Date: Tuesday, March 04, 2008
Title: Murphy's Law in algebraic geometry: Badlybehaved moduli spaces
Abstract: We consider the question: "How bad can the deformation space of an
object be?'' (Alternatively: "What singularities can appear on a
moduli space?'') The answer seems to be: "Unless there is some a
priori reason otherwise, the deformation space can be arbitrarily
bad.'' We show this for a number of important moduli spaces.
More precisely, up to smooth parameters, every singularity that can be
described by equations with integer coefficients appears on moduli
spaces parameterizing: smooth projective surfaces (or
higherdimensional manifolds); smooth curves in projective space (the
space of stable maps, or the Hilbert scheme); plane curves with nodes
and cusps; stable sheaves; isolated threefold singularities; and more.
The objects themselves are not pathological, and are in fact as nice
as can be. This justifies Mumford's philosophy that even moduli
spaces of wellbehaved objects should be arbitrarily bad unless there
is an a priori reason otherwise.
I will begin by telling you what "moduli spaces'' and "deformation
spaces'' are. The complexminded listener can work in the holomorphic
category; the arithmetic listener can think in mixed or positive

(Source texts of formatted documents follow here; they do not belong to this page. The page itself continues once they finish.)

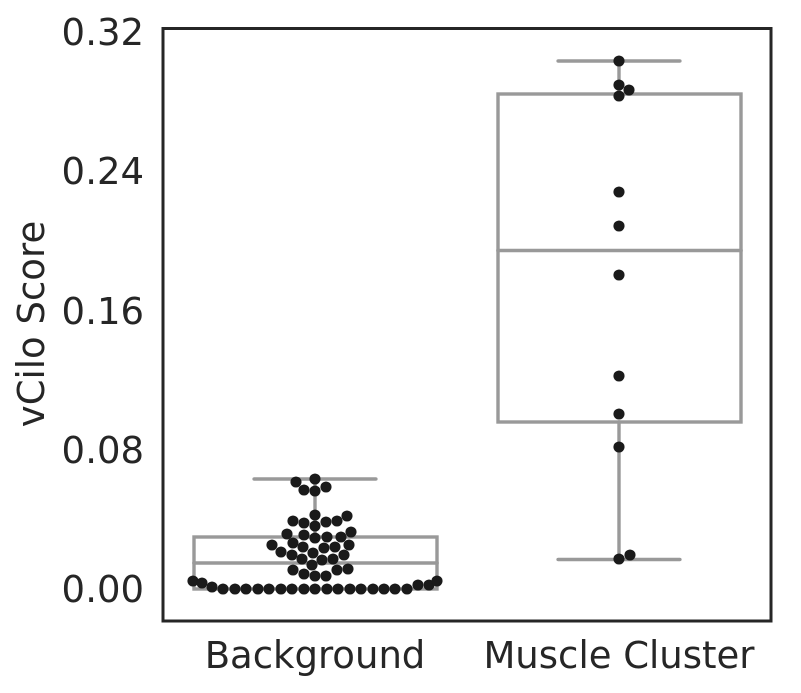
<!DOCTYPE html>
<html lang="en">
<head>
<meta charset="utf-8">
<title>Score by group</title>
<style>
  :root { --paper: #ffffff; --ink: #262626; --box: #999999; --dot: #1a1a1a; }
  * { box-sizing: border-box; }
  body { margin: 0; background: var(--paper); overflow: hidden; }
  .chart {
    position: relative; width: 801px; height: 693px; overflow: hidden;
    background: var(--paper); color: var(--ink);
    font: 37px/40px "DejaVu Sans", Verdana, sans-serif; white-space: nowrap;
  }
  .plot { position: absolute; inset: 0; display: block; }
  .frame { fill: none; stroke: var(--ink); stroke-width: 3; }
  .boxes { fill: none; stroke: var(--box); stroke-width: 3.4; stroke-linecap: round; }
  .points { fill: var(--dot); }
  .y-title {
    position: absolute; left: -118px; top: 304px; width: 300px;
    text-align: center; transform: rotate(-90deg);
  }
  .y-ticks {
    position: absolute; left: 44px; top: 13px; width: 100px; height: 597px;
    display: flex; flex-direction: column; justify-content: space-between; text-align: right;
  }
  .x-labels {
    position: absolute; left: 163px; top: 636px; width: 608px;
    display: grid; grid-template-columns: 1fr 1fr; justify-items: center;
  }
</style>
</head>
<body>
<main class="chart">
  <svg class="plot" width="801" height="693" viewBox="0 0 801 693" role="img" aria-label="Box plot with data points for Background and Muscle Cluster">
    <defs><circle id="p" r="5.6"/></defs>

    <g class="boxes">
      <g id="background-box">
        <rect x="194" y="537" width="243" height="52"/>
        <path d="M194 563H437M315 537V479M254 479H376"/>
      </g>
      <g id="muscle-box">
        <rect x="498" y="94" width="243" height="328"/>
        <path d="M498 250.500H741M619 94V61M558 61H680M619 422V559.500M558 559.500H680"/>
      </g>
    </g>

    <g class="points" id="background-points">
      <use href="#p" x="315" y="479"/><use href="#p" x="296" y="482"/><use href="#p" x="326" y="487"/>
      <use href="#p" x="304" y="490"/><use href="#p" x="315" y="491"/>

      <use href="#p" x="315" y="515"/><use href="#p" x="347" y="516"/><use href="#p" x="293" y="521"/>
      <use href="#p" x="304" y="523"/><use href="#p" x="315" y="526"/><use href="#p" x="326" y="522"/>
      <use href="#p" x="337" y="521"/>

      <use href="#p" x="287" y="534"/><use href="#p" x="304" y="535"/><use href="#p" x="315" y="538"/>
      <use href="#p" x="327" y="537"/><use href="#p" x="341" y="537"/><use href="#p" x="351" y="532"/>

      <use href="#p" x="272" y="545"/><use href="#p" x="281" y="552"/><use href="#p" x="293" y="543"/>
      <use href="#p" x="303" y="547"/><use href="#p" x="313" y="553"/><use href="#p" x="324" y="548"/>
      <use href="#p" x="335" y="547"/><use href="#p" x="349" y="545"/>

      <use href="#p" x="292" y="555"/><use href="#p" x="302" y="559"/><use href="#p" x="312" y="565"/>
      <use href="#p" x="322" y="560"/><use href="#p" x="333" y="559"/><use href="#p" x="344" y="555"/>

      <use href="#p" x="293" y="570"/><use href="#p" x="304" y="574"/><use href="#p" x="315" y="576"/>
      <use href="#p" x="326" y="576"/><use href="#p" x="337" y="570"/><use href="#p" x="348" y="569"/>

      <use href="#p" x="193" y="581"/><use href="#p" x="202" y="583"/><use href="#p" x="212" y="587"/>
      <use href="#p" x="223" y="589"/><use href="#p" x="235" y="589"/><use href="#p" x="246" y="589"/>
      <use href="#p" x="258" y="589"/><use href="#p" x="269" y="589"/><use href="#p" x="281" y="589"/>
      <use href="#p" x="292" y="589"/><use href="#p" x="304" y="589"/><use href="#p" x="315" y="589"/>
      <use href="#p" x="327" y="589"/><use href="#p" x="338" y="589"/><use href="#p" x="350" y="589"/>
      <use href="#p" x="361" y="589"/><use href="#p" x="373" y="589"/><use href="#p" x="384" y="589"/>
      <use href="#p" x="395" y="589"/><use href="#p" x="407" y="589"/><use href="#p" x="418" y="585"/>
      <use href="#p" x="429" y="585"/><use href="#p" x="437" y="581"/>
    </g>

    <g class="points" id="muscle-points">
      <use href="#p" x="619" y="61"/><use href="#p" x="619" y="85"/><use href="#p" x="629" y="90"/>
      <use href="#p" x="619" y="96"/><use href="#p" x="619" y="192"/><use href="#p" x="619" y="226"/>
      <use href="#p" x="619" y="275"/><use href="#p" x="619" y="376"/><use href="#p" x="619" y="414"/>
      <use href="#p" x="619" y="447"/><use href="#p" x="630" y="555"/><use href="#p" x="619" y="559"/>
    </g>

    <rect class="frame" x="163" y="28.500" width="608" height="592.500"/>
  </svg>

  <div class="y-title">vCilo Score</div>
  <div class="y-ticks">
    <span>0.32</span><span>0.24</span><span>0.16</span><span>0.08</span><span>0.00</span>
  </div>
  <div class="x-labels">
    <span>Background</span><span>Muscle Cluster</span>
  </div>
</main>
</body>
</html>
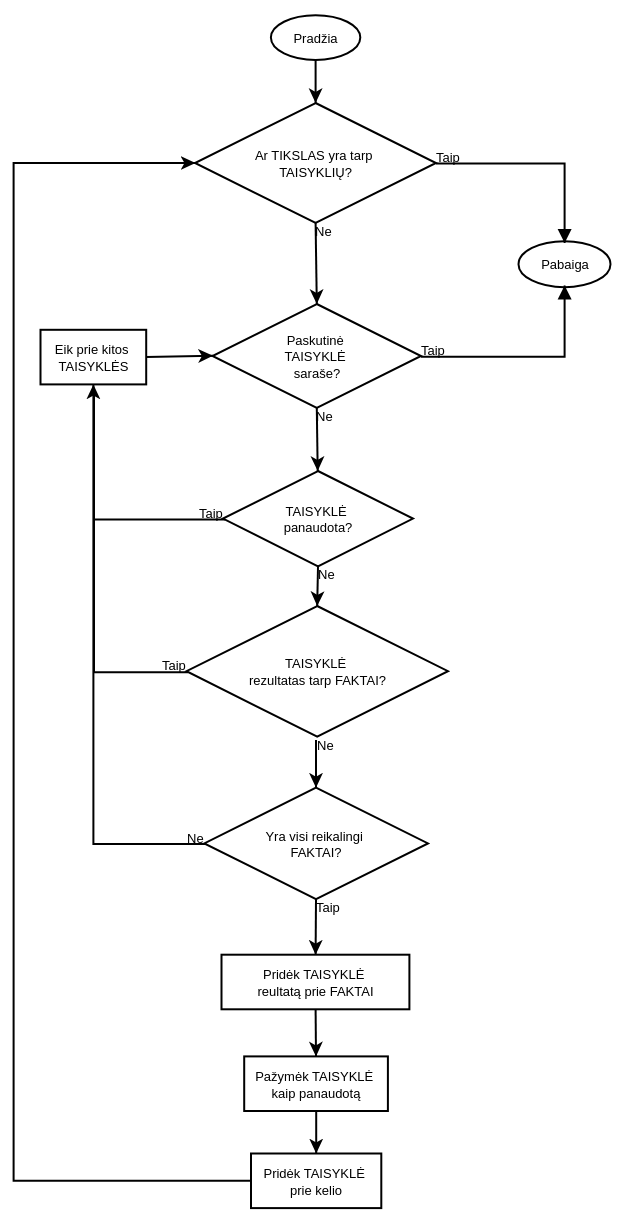
<!DOCTYPE html>
<html lang="lt">
<head>
<meta charset="utf-8">
<title>Taisyklių algoritmo schema</title>
<style>
:root { --ink: #000; --paper: #fff; }
* { box-sizing: border-box; }
html, body { margin: 0; background: var(--paper); }
.flowchart {
  position: relative; width: 624px; height: 1224px; overflow: hidden;
  background: var(--paper); color: var(--ink);
  font: 13px/16.5px "Liberation Sans", Arial, sans-serif;
}
.lines { position: absolute; left: 0; top: 0; display: block; }
.shapes { fill: var(--paper); stroke: var(--ink); stroke-width: 2; stroke-miterlimit: 10; }
.connectors { fill: none; stroke: var(--ink); stroke-width: 2; stroke-miterlimit: 10; }
.arrow { marker-end: url(#arrow); }
.block { marker-end: url(#block); }
marker path { fill: var(--ink); stroke: none; }
.node {
  position: absolute; left: var(--x); top: var(--y); width: var(--w); height: var(--h);
  display: flex; align-items: center; justify-content: center;
  margin: 0; padding-top: 3px; text-align: center; white-space: nowrap;
}
.answer {
  position: absolute; left: var(--x); top: var(--y);
  margin: 0; white-space: nowrap;
}
</style>
</head>
<body>
<main class="flowchart">
  <svg class="lines" width="624" height="1224" viewBox="0 0 624 1224" aria-hidden="true">
    <defs>
      <marker id="arrow" markerUnits="userSpaceOnUse" markerWidth="16" markerHeight="16" refX="15" refY="8" orient="auto">
        <path d="M15 8 L0 15 L4 8 L0 1 Z"/>
      </marker>
      <marker id="block" markerUnits="userSpaceOnUse" markerWidth="16" markerHeight="16" refX="14" refY="8" orient="auto">
        <path d="M14 8 L0 15 V1 Z"/>
      </marker>
    </defs>
    <g class="shapes">
      <ellipse cx="315.6" cy="37.6" rx="44.7" ry="22.4"/>
      <polygon points="315.6,103 436,163 315.6,223 195,163"/>
      <ellipse cx="564.5" cy="264.2" rx="46" ry="23"/>
      <polygon points="316.8,304 421,356 316.8,408 212.5,356"/>
      <rect x="40.5" y="329.8" width="105.7" height="54.6"/>
      <polygon points="318,471 413,518.6 318,566.5 223,518.6"/>
      <polygon points="317.2,606 448,671.2 317.2,736.7 186.5,671.2"/>
      <polygon points="316,787.7 428,843.4 316,899.2 204.3,843.4"/>
      <rect x="221.5" y="954.7" width="187.9" height="54.6"/>
      <rect x="244.2" y="1056.4" width="143.7" height="54.6"/>
      <rect x="251" y="1153.5" width="130.3" height="54.6"/>
    </g>
    <g class="connectors">
      <path class="arrow" d="M315.6 60 V103"/>
      <path class="block" d="M436 163.6 H564.6 V243"/>
      <path class="arrow" d="M315.6 223 L316.8 304"/>
      <path class="block" d="M421 356.7 H564.6 V285.5"/>
      <path class="arrow" d="M316.8 408 L317.7 471"/>
      <path class="arrow" d="M146 357 L213 355.8"/>
      <path class="arrow" d="M318 566.5 L317.2 606"/>
      <path d="M225 519.6 H94 V392"/>
      <path d="M188 672.2 H94 V392"/>
      <path class="arrow" d="M206 844 H93.4 V384.4"/>
      <path class="arrow" d="M316 740 V787.7"/>
      <path class="arrow" d="M316 899 L315.6 954.7"/>
      <path class="arrow" d="M315.6 1009 L316 1056.4"/>
      <path class="arrow" d="M316.2 1111 V1153.5"/>
      <path class="arrow" d="M251 1180.8 H13.6 V163 H195.5"/>
    </g>
  </svg>

  <p class="node" style="--x:271px;--y:15px;--w:89px;--h:45px">Pradžia</p>
  <p class="node" style="--x:195px;--y:103px;--w:241px;--h:120px">Ar TIKSLAS yra tarp&nbsp;<br>TAISYKLIŲ?</p>
  <p class="node" style="--x:519px;--y:241px;--w:92px;--h:46px">Pabaiga</p>
  <p class="node" style="--x:213px;--y:304px;--w:208px;--h:104px">Paskutinė&nbsp;<br>TAISYKLĖ&nbsp;<br>saraše?</p>
  <p class="node" style="--x:41px;--y:330px;--w:105px;--h:54px">Eik prie kitos&nbsp;<br>TAISYKLĖS</p>
  <p class="node" style="--x:223px;--y:471px;--w:190px;--h:95px">TAISYKLĖ&nbsp;<br>panaudota?</p>
  <p class="node" style="--x:187px;--y:606px;--w:261px;--h:130px">TAISYKLĖ&nbsp;<br>rezultatas tarp FAKTAI?</p>
  <p class="node" style="--x:204px;--y:788px;--w:224px;--h:111px">Yra visi reikalingi&nbsp;<br>FAKTAI?</p>
  <p class="node" style="--x:222px;--y:955px;--w:187px;--h:54px">Pridėk TAISYKLĖ&nbsp;<br>reultatą prie FAKTAI</p>
  <p class="node" style="--x:244px;--y:1057px;--w:144px;--h:54px">Pažymėk TAISYKLĖ&nbsp;<br>kaip panaudotą</p>
  <p class="node" style="--x:251px;--y:1154px;--w:130px;--h:54px">Pridėk TAISYKLĖ&nbsp;<br>prie kelio</p>

  <p class="answer" style="--x:436px;--y:150px">Taip</p>
  <p class="answer" style="--x:315px;--y:224px">Ne</p>
  <p class="answer" style="--x:421px;--y:343px">Taip</p>
  <p class="answer" style="--x:316px;--y:409px">Ne</p>
  <p class="answer" style="--x:199px;--y:506px">Taip</p>
  <p class="answer" style="--x:318px;--y:567px">Ne</p>
  <p class="answer" style="--x:162px;--y:658px">Taip</p>
  <p class="answer" style="--x:317px;--y:738px">Ne</p>
  <p class="answer" style="--x:187px;--y:831px">Ne</p>
  <p class="answer" style="--x:316px;--y:900px">Taip</p>
</main>
</body>
</html>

characteristic. This talk is intended to be (mostly) comprehensible
to a broad audience.
Speaker: Ravi Vakil
Institution: Stanford University